Ten minutes passed. Then twenty. Finally, Hub stood up, his clothes drenched with sweat, his face dripping. He pulled back Glynn’s shoulder and shook his head. There was nothing more they could do. Jerry Weldon was gone.
No one could really tell that it was tears, not sweat, that Glynn was wiping from his face as he stood up. Gladys let out a mournful wail as he helped Hub place the sheet over her husband and then transfer him to the gurney. After securing the gurney in the ambulance, Glynn walked back to Gladys, put his arms around her, and did his best to whisper encouraging words as she cried into his shoulder. The words were perfunctory. God’s will. God’s plan. God decided …
Hardly a word passed between Glynn and Hub as they drove Jerry’s body to the county coroner’s office for an official death pronouncement. The air-conditioned office felt especially cold against Glynn’s skin, an affirmation that there was no life in this place. Jerry’s official cause of death would eventually be listed as heat stroke complicated by cancer.
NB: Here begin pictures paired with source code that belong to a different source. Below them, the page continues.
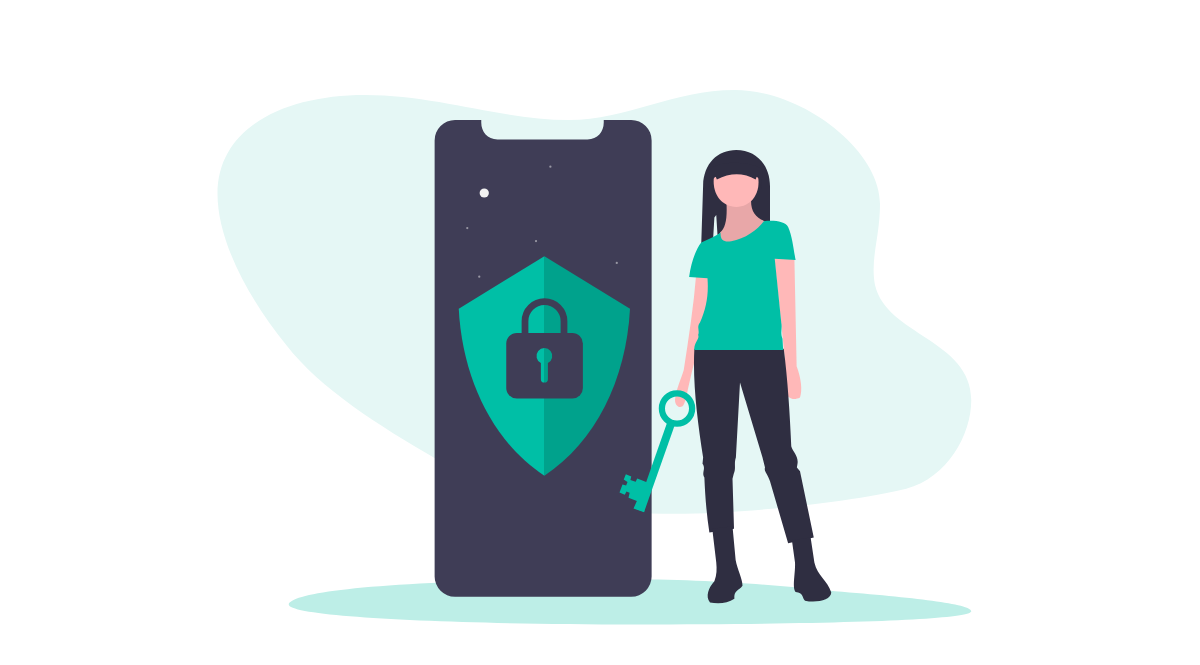
<!DOCTYPE html>
<html lang="en">
<head>
<meta charset="utf-8">
<title>Mobile security illustration</title>
<style>
  :root {
    --paper: #ffffff;
    --mist: #e5f7f5;
    --ground: #bdeee7;
    --teal: #00bfa6;
    --teal-deep: #00a28c;
    --slate: #3f3d56;
    --ink: #2f2e41;
    --skin: #ffb8b8;
    --skin-shade: #e8a7a8;
    --star: #f2f2f2;
  }
  html, body { margin: 0; background: var(--paper); overflow: hidden; }
  .canvas { display: block; width: 1200px; height: 665px; background: var(--paper); }
  .backdrop { fill: var(--mist); }
  .ground { fill: var(--ground); }
  .phone, .lock-body { fill: var(--slate); }
  .lock-shackle { fill: none; stroke: var(--slate); stroke-width: 5.4; }
  .star { fill: var(--star); }
  .star-faint { fill: var(--star); opacity: .5; }
  .shield, .keyhole { fill: url(#shield-fill); }
  .tone-light { stop-color: var(--teal); }
  .tone-deep { stop-color: var(--teal-deep); }
  .hair, .trousers, .boot { fill: var(--ink); }
  .skin { fill: var(--skin); }
  .neck { fill: var(--skin-shade); }
  .shirt, .key-bit { fill: var(--teal); }
  .key-ring { fill: none; stroke: var(--teal); stroke-width: 5; }
  .key-shaft { stroke: var(--teal); stroke-width: 6.4; }
</style>
</head>
<body>
<svg class="canvas" viewBox="0 0 960 532" role="img" aria-label="Woman holding a large key beside a phone that shows a shield and padlock">
  <defs>
    <linearGradient id="shield-fill" gradientUnits="userSpaceOnUse" x1="367" y1="0" x2="504" y2="0">
      <stop class="tone-light" offset=".5"/>
      <stop class="tone-deep" offset=".5"/>
    </linearGradient>
    <circle id="faint-star" class="star-faint" r=".9"/>
  </defs>

  <path class="backdrop" d="M174 155C174 103 226 76 292 76C350 76 402 96 455 96C502 96 538 72 588 72C642 72 704 120 704 163C704 190 696 207 700 228C709 268 777 272 777 320C777 348 758 382 725 391C684 401 600 411 540 411C458 411 402 397 347 366C304 341 256 311 229 276C198 238 174 192 174 155Z"/>
  <path class="ground" d="M231 483.500C233 474 300 464 480 463.500C560 463 610 467 668 473C730 478 777 483 777 489C777 495 690 499.500 508 499.500C350 499.500 230 493 231 483.500Z"/>

  <g id="phone">
    <path class="phone" d="M364 96H385V98C385 105.500 390 111.500 398 111.500H470C478 111.500 483 105.500 483 98V96H505A16.300 16.300 0 0 1 521.300 112.300V461A16.300 16.300 0 0 1 505 477.400H364A16.300 16.300 0 0 1 347.700 461V112.300A16.300 16.300 0 0 1 364 96Z"/>
    <g id="stars">
      <circle class="star" cx="387.400" cy="154.400" r="3.700"/>
      <use href="#faint-star" x="440.300" y="133.300"/>
      <use href="#faint-star" x="373.800" y="182.400"/>
      <use href="#faint-star" x="428.800" y="192.800"/>
      <use href="#faint-star" x="383.400" y="221.300"/>
      <use href="#faint-star" x="493.400" y="210.300"/>
    </g>
    <path class="shield" d="M435.500 205L504 247C501 304 476 354 435.500 380.500C395 354 370 304 367 247Z"/>
    <g id="padlock">
      <path class="lock-shackle" d="M420 268V257A15.600 15.600 0 0 1 451.200 257V268"/>
      <rect class="lock-body" x="405" y="266.300" width="61.300" height="52.500" rx="8.500"/>
      <path class="keyhole" d="M432.700 290.400A6.300 6.300 0 1 1 438.300 290.400V303.300A2.800 2.800 0 0 1 432.700 303.300Z"/>
    </g>
  </g>

  <g id="woman">
    <path class="hair" d="M561 195L562.500 148C563 131 574 120 589 120C605 120 616 132 616 149V178L604 180L580 184L574 188L573 172L571.500 174L570.500 191Z"/>
    <path class="neck" d="M581 158H601C600 168 604 174 612 177C604 188 594 195 584 194.500C577 194 575 190 576 186C581 182 582 174 581 158Z"/>
    <path class="skin" d="M571 143C572 138 606 138 606.700 143C608 156 600 165.500 589 165.500C578 165.500 570 156 571 143Z"/>
    <path class="hair" d="M567 150L568 136C572 128 606 128 610 137L609 151L606.300 139L604.500 143.500C595 138 584 138 573.500 143.500L571.600 139Z"/>

    <path class="skin" d="M557 219L568 220C569 240 562 256 560 274C556 286 552 304 550 313C549 318 548 323 546 325C543 327 540 324 540 320C541 311 545 303 547 296C551 270 555 244 557 219Z"/>
    <path class="skin" d="M619.500 206H635.500L637.300 293C641 303 642 312 640 318C635 320.500 630 319 629 314C627 304 628 295 628 288Z"/>
    <path class="trousers" d="M555.500 279H627C630 302 632 332 633 357C634 361 639 365 638 371L637.500 374L640 377L651 430L630.500 434.500L616 385C614 379 611 377 612 374L610 366L592 306L588.700 366C587 371 589 375 587 379L586 383L587.200 423L567.500 426C565 410 564 394 563.500 382C561 378 565 375 562 371L562.500 366C558 337 554 306 555.500 279Z"/>
    <path class="shirt" d="M611 177C619 176 628 177 630.500 181.500C634 189 635 201 636.500 208L619.800 207L625 258C626 263 624 266 626 271L626.500 280H555.500C555 274 560 271 558.500 268C560 264 557 262 560 258C565 247 567 236 566 222.500L551.300 221.500C553 209 557 199 561 194C567 191 573 189 576.500 186C576 192 579 194 585 193C596 191 606 184 611 177Z"/>
    <path class="boot" d="M569.800 423L586 421L588.500 448C590 456 594 463 594 468.500C591 472.500 587 472 587.500 479C582 483 574 483 568 482C564 477 567 470 571.500 465C573.500 460 573.500 455 573 450Z"/>
    <path class="boot" d="M633.500 432L648.500 430L651.500 450C654 461 662 464 665 474C665 480 653 482.500 644 480.500C641.500 478 643 474 636.500 473.500C633.500 470 636.500 458 636 450Z"/>
  </g>

  <g id="key">
    <circle class="key-ring" cx="541.600" cy="326.800" r="12.100"/>
    <path class="key-shaft" d="M537.300 337.500L512.300 408.400"/>
    <path class="key-bit" d="M518 386L509.800 382.700L508.500 385.300L504.300 384L505 381.200L500.700 379.300L499 383.500L502 385.500L500.900 388.300L498 387.600L495.600 394L499.800 395.800L501.200 393.200L503.700 394.100L502.800 398.200L509.500 400.700L506.800 406.800L515.300 409.700Z"/>
  </g>
</svg>
</body>
</html>
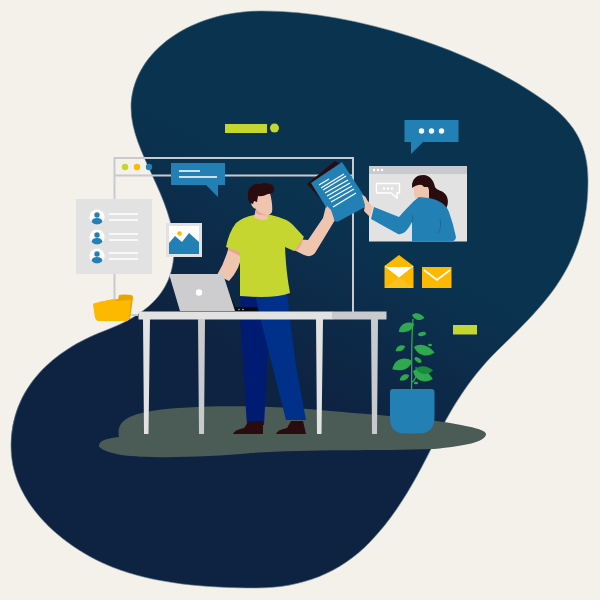
<!DOCTYPE html>
<html lang="en">
<head>
<meta charset="utf-8">
<title>Remote teamwork illustration</title>
<style>
:root{--cream:#f4f1ea;--blue:#2380b5;--lime:#c6d631;--amber:#fcb900;--amber-dark:#e9a400;--grey:#e2e2e3;--line:#c9cacd;--white:#fff;--skin:#efc5b0;--skin-dark:#e6a692;--hair:#2a0c0e;--leaf:#2fa84f;--trouser:#00318a;--trouser-dark:#001b72;--ground:#4b5b55}
html,body{margin:0;width:600px;height:600px;overflow:hidden;background:var(--cream)}
svg{display:block}
.blue{fill:var(--blue)}.lime{fill:var(--lime)}.amber{fill:var(--amber)}.amber-dark{fill:var(--amber-dark)}
.grey{fill:var(--grey)}.line{fill:var(--line)}.white{fill:var(--white)}
.skin{fill:var(--skin)}.skin-dark{fill:var(--skin-dark)}.hair{fill:var(--hair)}
.leaf{fill:var(--leaf)}.ground{fill:var(--ground)}
.frame{fill:none;stroke:var(--line);stroke-width:2}
.rule{fill:none;stroke:var(--white);stroke-width:1.7}
</style>
</head>
<body>
<svg width="600" height="600" viewBox="0 0 600 600" role="img" aria-label="A man at a standing desk hands a document to a colleague reaching out of a video call window">
<defs>
<linearGradient id="night" gradientUnits="userSpaceOnUse" x1="380" y1="240" x2="300" y2="385">
<stop offset="0" stop-color="#0a3350"/><stop offset="1" stop-color="#0e2342"/>
</linearGradient>
<g id="contact">
<circle class="white" r="7.6"/>
<circle class="blue" cy="-2" r="2.7"/>
<path class="blue" d="M-5.5 5Q-5 1 0 1T5.5 5Q0 10-5.5 5Z"/>
<path class="rule" d="M12-3H41M12 3H41"/>
</g>
<path id="leaf-shape" d="M0 0C3-7 12-9 21-4C17 5 7 7 0 0Z"/>
<clipPath id="call-area"><rect x="369" y="166" width="98" height="75.500"/></clipPath>
</defs>

<rect width="600" height="600" fill="#f4f1ea"/>
<path id="backdrop" fill="url(#night)" stroke="#6f8794" stroke-width="0.6" d="M262 11C188 11 131 54 131 108C131 152 174 198 174 249C174 293 146 315 104 331C54 350 11 387 11 447C11 501 60 546 112 567C155 584 207 588 256 588C302 588 340 573 370 542C400 511 419 473 434 443C454 402 474 373 500 348C536 313 563 286 578 243C587 217 588 197 588 180C588 146 575 124 549 104C508 74 462 53 412 37C362 21 310 11 262 11Z"/>
<path id="floor" class="ground" d="M119 437C116 420 130 414 158 410C205 404 268 406 320 410C374 415 427 418 461 425C478 428 486 431 486 434C486 442 464 446 434 449C378 451 306 449 251 453C209 457 151 459 121 455C105 452 98 448 99 445C100 440 109 438 119 437Z"/>

<g id="browser-frame">
<path class="frame" d="M138 315H114.500V158H353V312M114 175.500H353"/>
<circle class="lime" cx="125" cy="167" r="3.200"/>
<circle class="amber" cx="137" cy="167" r="3.200"/>
<circle class="blue" cx="149" cy="167" r="3.200"/>
</g>

<g id="accents" class="lime">
<rect x="225" y="124" width="42" height="9"/>
<circle cx="274.500" cy="128" r="4.500"/>
<rect x="453" y="325" width="24" height="9.500"/>
</g>

<g id="contact-list">
<rect class="grey" x="76" y="199" width="76" height="75"/>
<use href="#contact" x="97" y="217"/>
<use href="#contact" x="97" y="237"/>
<use href="#contact" x="97" y="256"/>
</g>

<g id="image-card">
<rect class="grey" x="166" y="223" width="36" height="34"/>
<rect class="white" x="169" y="226" width="30" height="28"/>
<path class="blue" d="M169 243L175 236L182 242L189 233L199 242V254H169Z"/>
<circle class="amber" cx="179.500" cy="233.500" r="2.300"/>
</g>

<g id="left-message">
<path class="blue" d="M171 163H225V185H218V197L206 185H171Z"/>
<path class="rule" d="M179 171H200M179 177H217"/>
</g>
<g id="right-message">
<path class="blue" d="M404.500 120H458.500V142H423L411 154V142H404.500Z"/>
<g class="white"><circle cx="421.500" cy="131" r="2.700"/><circle cx="431.500" cy="131" r="2.700"/><circle cx="441.500" cy="131" r="2.700"/></g>
</g>

<g id="folder">
<path class="amber-dark" d="M99 302L118 299L119 295Q124 294 131 295Q133 295 133 298L130 319H101Z"/>
<path class="amber" d="M93 305Q93 303 95 303L113 299L116 301L131 300L129 318Q129 321 126 321H98Q96 321 95 318Z"/>
</g>

<g id="video-call">
<rect class="grey" x="369" y="166" width="98" height="75.500"/>
<rect class="line" x="369" y="166" width="98" height="8"/>
<g class="white"><circle cx="374" cy="170" r="1.200"/><circle cx="378" cy="170" r="1.200"/><circle cx="382" cy="170" r="1.200"/></g>
<path d="M376.500 183.500H399.500V193H397V198L391 193H376.500Z" fill="none" stroke="#fff" stroke-width="1.400"/>
<g class="white"><circle cx="384" cy="188.500" r="1.200"/><circle cx="388" cy="188.500" r="1.200"/><circle cx="392" cy="188.500" r="1.200"/></g>
<g id="colleague" clip-path="url(#call-area)">
<path class="hair" d="M412 186C412 178 418 175 423 175C431 175 434 182 435 187C437 191 443 190 446 195C449 200 448 205 446 209L434 204L426 200L420 184Z"/>
<path class="skin" d="M414 185Q418 180 423 181Q430 184 429 193V200L424 206L417 202L418 200Q414 199 414 192Z"/>
<path class="hair" d="M412 188Q412 178 422 176Q431 177 432 188Q434 195 440 197L439 205L429 199Q430 191 428 187L424 187Q421 182 412 188Z"/>
<path class="blue" d="M414 201L419 197L429 198Q445 201 449 212Q453 223 456 237Q456 242 448 242H412V222Q405 236 398 234L371 219L374 207L399 217Q405 210 414 201Z"/>
<path d="M412 222L413 215M438 233Q442 227 440 219" fill="none" stroke="#1d6c9b" stroke-width="1.200"/>
</g>
</g>

<g id="envelopes">
<path class="amber" d="M384.500 266L399 255L413.500 266V288H384.500Z"/>
<path class="white" d="M386 267H412L399 277Z"/>
<path d="M385 266L399 277L413 266" fill="none" stroke="#fff" stroke-width="1"/>
<path fill="#fff" opacity="0.12" d="M385 288L399 277L413 288Z"/>
<rect class="amber" x="422" y="267" width="29.500" height="21"/>
<path d="M424 270L437 280L450 270" fill="none" stroke="#fff" stroke-width="1.700"/>
</g>

<g id="plant">
<path d="M411.500 391C412 365 411 342 413 319M411 383Q418 379 416 367" fill="none" stroke="#2fa84f" stroke-width="1.300"/>
<g class="leaf">
<use href="#leaf-shape" transform="translate(412 361) rotate(168)"/>
<use href="#leaf-shape" transform="translate(414 347) rotate(25) scale(1 .9)"/>
<use href="#leaf-shape" transform="translate(413 371) rotate(33)"/>
<use href="#leaf-shape" transform="translate(414 324) rotate(164) scale(.8)"/>
<use href="#leaf-shape" transform="translate(412 315) rotate(23) scale(.6)"/>
<use href="#leaf-shape" transform="translate(405 346) rotate(162) scale(.5)"/>
<use href="#leaf-shape" transform="translate(409 375) rotate(160) scale(.5)"/>
<ellipse cx="422" cy="334" rx="4" ry="2" transform="rotate(-10 422 334)"/>
<ellipse cx="418" cy="360" rx="4" ry="2" transform="rotate(35 418 360)"/>
<ellipse cx="430" cy="345" rx="2" ry="1.200"/>
<ellipse cx="416" cy="383" rx="2.200" ry="1.200"/>
</g>
<use href="#leaf-shape" transform="translate(416 369) rotate(14) scale(.8 .7)" fill="#188b3c"/>
<path class="blue" d="M393 389H431Q434.500 389 434.500 392V418Q434 433 420 433.500H404Q390 433 390 418V392Q390 389 393 389Z"/>
</g>

<g id="man">
<path id="left-arm" class="skin" d="M229 246L242 252Q241 268 229 281L217 275Q225 262 229 246Z"/>
<path class="skin-dark" d="M229 246L241 251L240 256L228 250Z"/>
<g id="legs">
<path fill="#001b72" d="M241 293L268 294L270 310L264 425H247Q242 350 240 315Z"/>
<path fill="#00318a" d="M255 294L287 293Q291 330 296 366L306 420H286L261 321Z"/>
</g>
<g id="shoes" class="hair">
<path d="M249 421H263V434H233Q234 430 244 428Z"/>
<path d="M291 421H303L306 434H276Q277 430 287 428Z"/>
</g>
<g id="right-arm">
<path class="skin" d="M296 239L308 240L323 218L326 206L334 209L335 220L315 253Q311 258 304 255L294 250Z"/>
<path class="skin-dark" d="M298 237L303 238Q302 247 296 251L291 249Z"/>
</g>
<path id="shirt" class="lime" d="M254 215L271 215Q288 219 293 225L304 237L294 251L285 247Q286 272 290 293Q275 299 240 296V252L226 247Q229 232 236 223Q243 217 254 215Z"/>
<path id="face" class="skin" d="M251 199Q257 191 270 193Q273 205 272 212Q270 216 267 215L268 219Q260 222 254 217L256 209Q250 207 251 199Z"/>
<path class="skin-dark" d="M256 209Q260 214 267 215Q261 216 255 213Z"/>
<path id="hair" class="hair" d="M250 203Q246 197 249 189Q253 183 260 184Q266 182 269 184Q275 185 274 190Q274 194 268 194Q262 197 258 196L257 202L254 201L253 204Z"/>
</g>

<g id="document">
<path class="hair" d="M307 184L335 161L342 165L336 216Z"/>
<path class="blue" d="M311 183L342 162L366 199Q369 204 365 207L339 221Q336 223 334 220Z"/>
<g stroke="#fff" stroke-width="1.200">
<path d="M319 185L329 179M321 188L344 174M323 190L346 176M325 193L348 180M327 196L350 183M329 199L352 186M331 202L354 189M333 207L356 193"/>
</g>
<path id="man-fingers" class="skin" d="M327 206L331 210L334 219L329 224L325 217Z"/>
<path id="colleague-hand" class="skin" d="M362 195Q366 196 367 200L373 207L370 217L364 211L365 205Z"/>
</g>

<g id="desk">
<g class="grey">
<path d="M143 319H150L148.500 434H144ZM316 319H323L321.500 434H317Z"/>
<rect x="138.500" y="311.500" width="194" height="8"/>
</g>
<g class="line">
<path d="M198 319H205L204 434H199ZM371 319H378L377 434H372Z"/>
<rect x="332" y="311.500" width="54.500" height="8"/>
</g>
</g>

<g id="laptop">
<path fill="#080a12" d="M222 274L235 307H258V311H226Z"/>
<g fill="#ddd"><circle cx="239" cy="309.500" r="0.700"/><circle cx="243" cy="309.500" r="0.700"/></g>
<path fill="#cdcdcf" d="M169 274H223L235 311H180Z"/>
<circle class="white" cx="199" cy="292.500" r="3.200"/>
</g>
</svg>
</body>
</html>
As the coroner handed Hub the necessary paperwork and they loaded Jerry’s body back into the ambulance,
Glynn was struck by the solemn yet routine finality of it all. For both Hub and the coroner, death was an everyday occurrence. A body came in, papers were stamped, the body went out. Their matter-of-factness about the process felt as cold as the air in the room. No emotion. No expression of sympathy. Careful respect for the body was strict, unfeeling, and methodical. What had been the hard-working life of a deeply committed pastor was no longer present. They would carry back to the funeral home nothing more than a cold, empty shell that now barely seemed a meager representation of the soul it once contained.
Marve was again waiting in the driveway when her husband returned. She hugged him as he stepped out of the car, feeling his body convulse as he began to cry. They both understood that death was part of the life cycle. Funerals came and went with little more than a thought. This was personal, though. This one hurt. God’s timing was off. Hadn’t Jerry deserved better? Hadn’t his years of service to God and the church been worth more than this?
The couple walked into the house where Marve had a sandwich and potato chips waiting. Glynn ate, despite the fact the food seemed to catch in his throat. He wondered if God would treat him any differently. Was all the sacrifice and service worth it to simply die in the heat behind a lawnmower? No answers were coming, but the pastor was sure there would be more questions.